Many farmers and fishers and those whose livelihoods are touched by the food system know that some crops are producing less, new insects or diseases are attacking their fields, that their livestock are more stressed are producing less, and the fish are not as abundant.
They may know there is a linkage between food systems, climate, and all of these impacts they are experiencing daily. But without a direct line of accountability and work to tackle the food-climate crisis together, as a shared global problem, these challenges will get worse.
This is why we were a leading organization on the Koronivia open letter – food systems isn’t showing up on the negotiations table and we are missing a major opportunity for systems solutions that impact real people in real places.”
Jennifer Chow, Senior Director of Climate-Resilient Food Systems, Environmental Defense Fund
“In a way (we are disappointed), but we were actually not expecting much on this, because for the past four years when (Koronivia) was being negotiated on/upon, food systems was not much on the agenda. What has disappointed me is that there is no institutional mechanism nor financing in place to carry out the joint work on implementation of climate action on agriculture and food security. Will it be again all talk for the next years? I just felt relieved that there was a decision, because for a time I thought, there would be no mandate.”
Esther Penunia, Secretary General of the Asian Farmers’ Association for Sustainable Rural Development (AFA)
“The only way to bring food systems within a 1.5 degrees Celsius carbon budget is to take action on all of production, consumption and loss and waste. If we don’t, we won’t be able to limit the most severe impacts of climate change, and we are likely to trigger irreversible changes to the planet. That’s even if we decarbonise all other sectors by 2050.”
Joao Campari, Global Food Practice Leader at the WWF
WWF’s Good COP, Bad COP briefing paper
Open letter to the negotiators
FAO page on Koronivia
When fishing and organised crime collide
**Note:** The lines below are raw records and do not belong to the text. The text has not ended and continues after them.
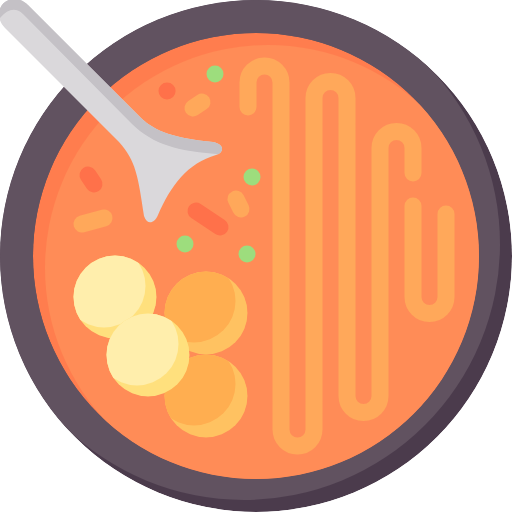
<!DOCTYPE html>
<html lang="en">
<head>
<meta charset="utf-8">
<title>Noodle soup bowl</title>
<style>
:root {
  --bowl: #615260;
  --bowl-shade: #4b3b4c;
  --broth: #ff8c57;
  --broth-shade: #ff7d4e;
  --noodle: #ffa85a;
  --carrot: #ff714a;
  --herb: #9ddd7d;
  --potato: #ffeeac;
  --potato-shade: #ffe07d;
  --dumpling: #ffc261;
  --dumpling-shade: #ffae50;
  --spoon: #dad8db;
  --spoon-shade: #c4c1c6;
}
html, body { margin: 0; background: #fff; overflow: hidden; }
svg { display: block; width: 512px; height: 512px; }
.noodles { fill: none; stroke: var(--noodle); stroke-width: 17; stroke-linecap: round; stroke-linejoin: round; }
.pieces { fill: none; stroke-width: 17; stroke-linecap: round; }
.pieces .carrot { stroke: var(--carrot); }
.pieces .onion { stroke: var(--noodle); }
.herbs { fill: var(--herb); }
</style>
</head>
<body>
<svg viewBox="0 0 512 512" role="img" aria-label="Bowl of noodle soup with a spoon">
  <defs>
    <clipPath id="bowl-edge"><circle cx="256" cy="256" r="256"/></clipPath>
    <clipPath id="broth-edge"><circle cx="256" cy="256" r="223"/></clipPath>
    <clipPath id="ball-edge"><circle r="41.5"/></clipPath>
    <clipPath id="spoon-edge"><path d="M5 28C-12 10 10-12 28 5L141 118C156 132 174 138 213 142C224 144 225 152 216 155C188 163 171 185 158 215C154 224 147 225 144 216C138 176 136 161 119 142Z"/></clipPath>
    <g id="potato" clip-path="url(#ball-edge)">
      <circle r="42" fill="var(--potato-shade)"/>
      <circle cx="-11" cy="-11" r="41.5" fill="var(--potato)"/>
    </g>
    <g id="dumpling" clip-path="url(#ball-edge)">
      <circle r="42" fill="var(--dumpling)"/>
      <circle cx="-12" cy="-12" r="41.5" fill="var(--dumpling-shade)"/>
    </g>
  </defs>

  <g id="bowl" clip-path="url(#bowl-edge)">
    <circle cx="256" cy="256" r="256" fill="var(--bowl-shade)"/>
    <circle cx="244" cy="244" r="256" fill="var(--bowl)"/>
  </g>

  <g id="broth" clip-path="url(#broth-edge)">
    <circle cx="256" cy="256" r="223" fill="var(--broth-shade)"/>
    <circle cx="268" cy="268" r="223" fill="var(--broth)"/>
  </g>

  <g class="noodles">
    <path d="M248 107V82.500a16.500 16.500 0 0 1 33 0V429.500a16.500 16.500 0 0 0 33 0V98a16.500 16.500 0 0 1 33 0V396a16.500 16.500 0 0 0 33 0V148a16.500 16.500 0 0 1 33 0V173"/>
    <path d="M413 206V297a16.500 16.500 0 0 0 33 0V214"/>
  </g>

  <g class="pieces">
    <path class="carrot" d="M196 211L220 227M88 175L94 184M167 91h.1"/>
    <path class="onion" d="M82 224L104 218M193 108L202 102M236 199L241 209"/>
  </g>

  <g class="herbs">
    <circle cx="215" cy="74" r="8.500"/>
    <circle cx="252" cy="177" r="8.500"/>
    <circle cx="185" cy="244" r="8.500"/>
    <circle cx="247" cy="254" r="8.500"/>
  </g>

  <g id="balls">
    <use href="#dumpling" x="206" y="313"/>
    <use href="#dumpling" x="206" y="396"/>
    <use href="#potato" x="115" y="297"/>
    <use href="#potato" x="148" y="355"/>
  </g>

  <g id="spoon" clip-path="url(#spoon-edge)">
    <rect width="230" height="230" fill="var(--spoon)"/>
    <path d="M0 0H40L142 116C160 135 180 139 230 143V155C180 152 155 146 132 124L23 14Q12 4 0 18Z" fill="var(--spoon-shade)"/>
  </g>
</svg>
</body>
</html>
Here’s something that married my food and climate hat with my role as host of The Index, a podcast based around the Global Organized Crime Index, an online tool that ranks the level of criminality and resilience in 193 countries.
The latest episode is on Illegal, unreported and unregulated (IUU) Fishing in Oceania and how this precious commodity is linked to transnational organised crime networks.
Yes, fish may just be food, albeit a tasty one, to you and me, but to criminal actors, it’s a billion-dollar business opportunity. In fact, one in every five fish caught around the world every year could originate from IUU fishing, according to the UN.
You can listen to it here.
As always, have a great weekend!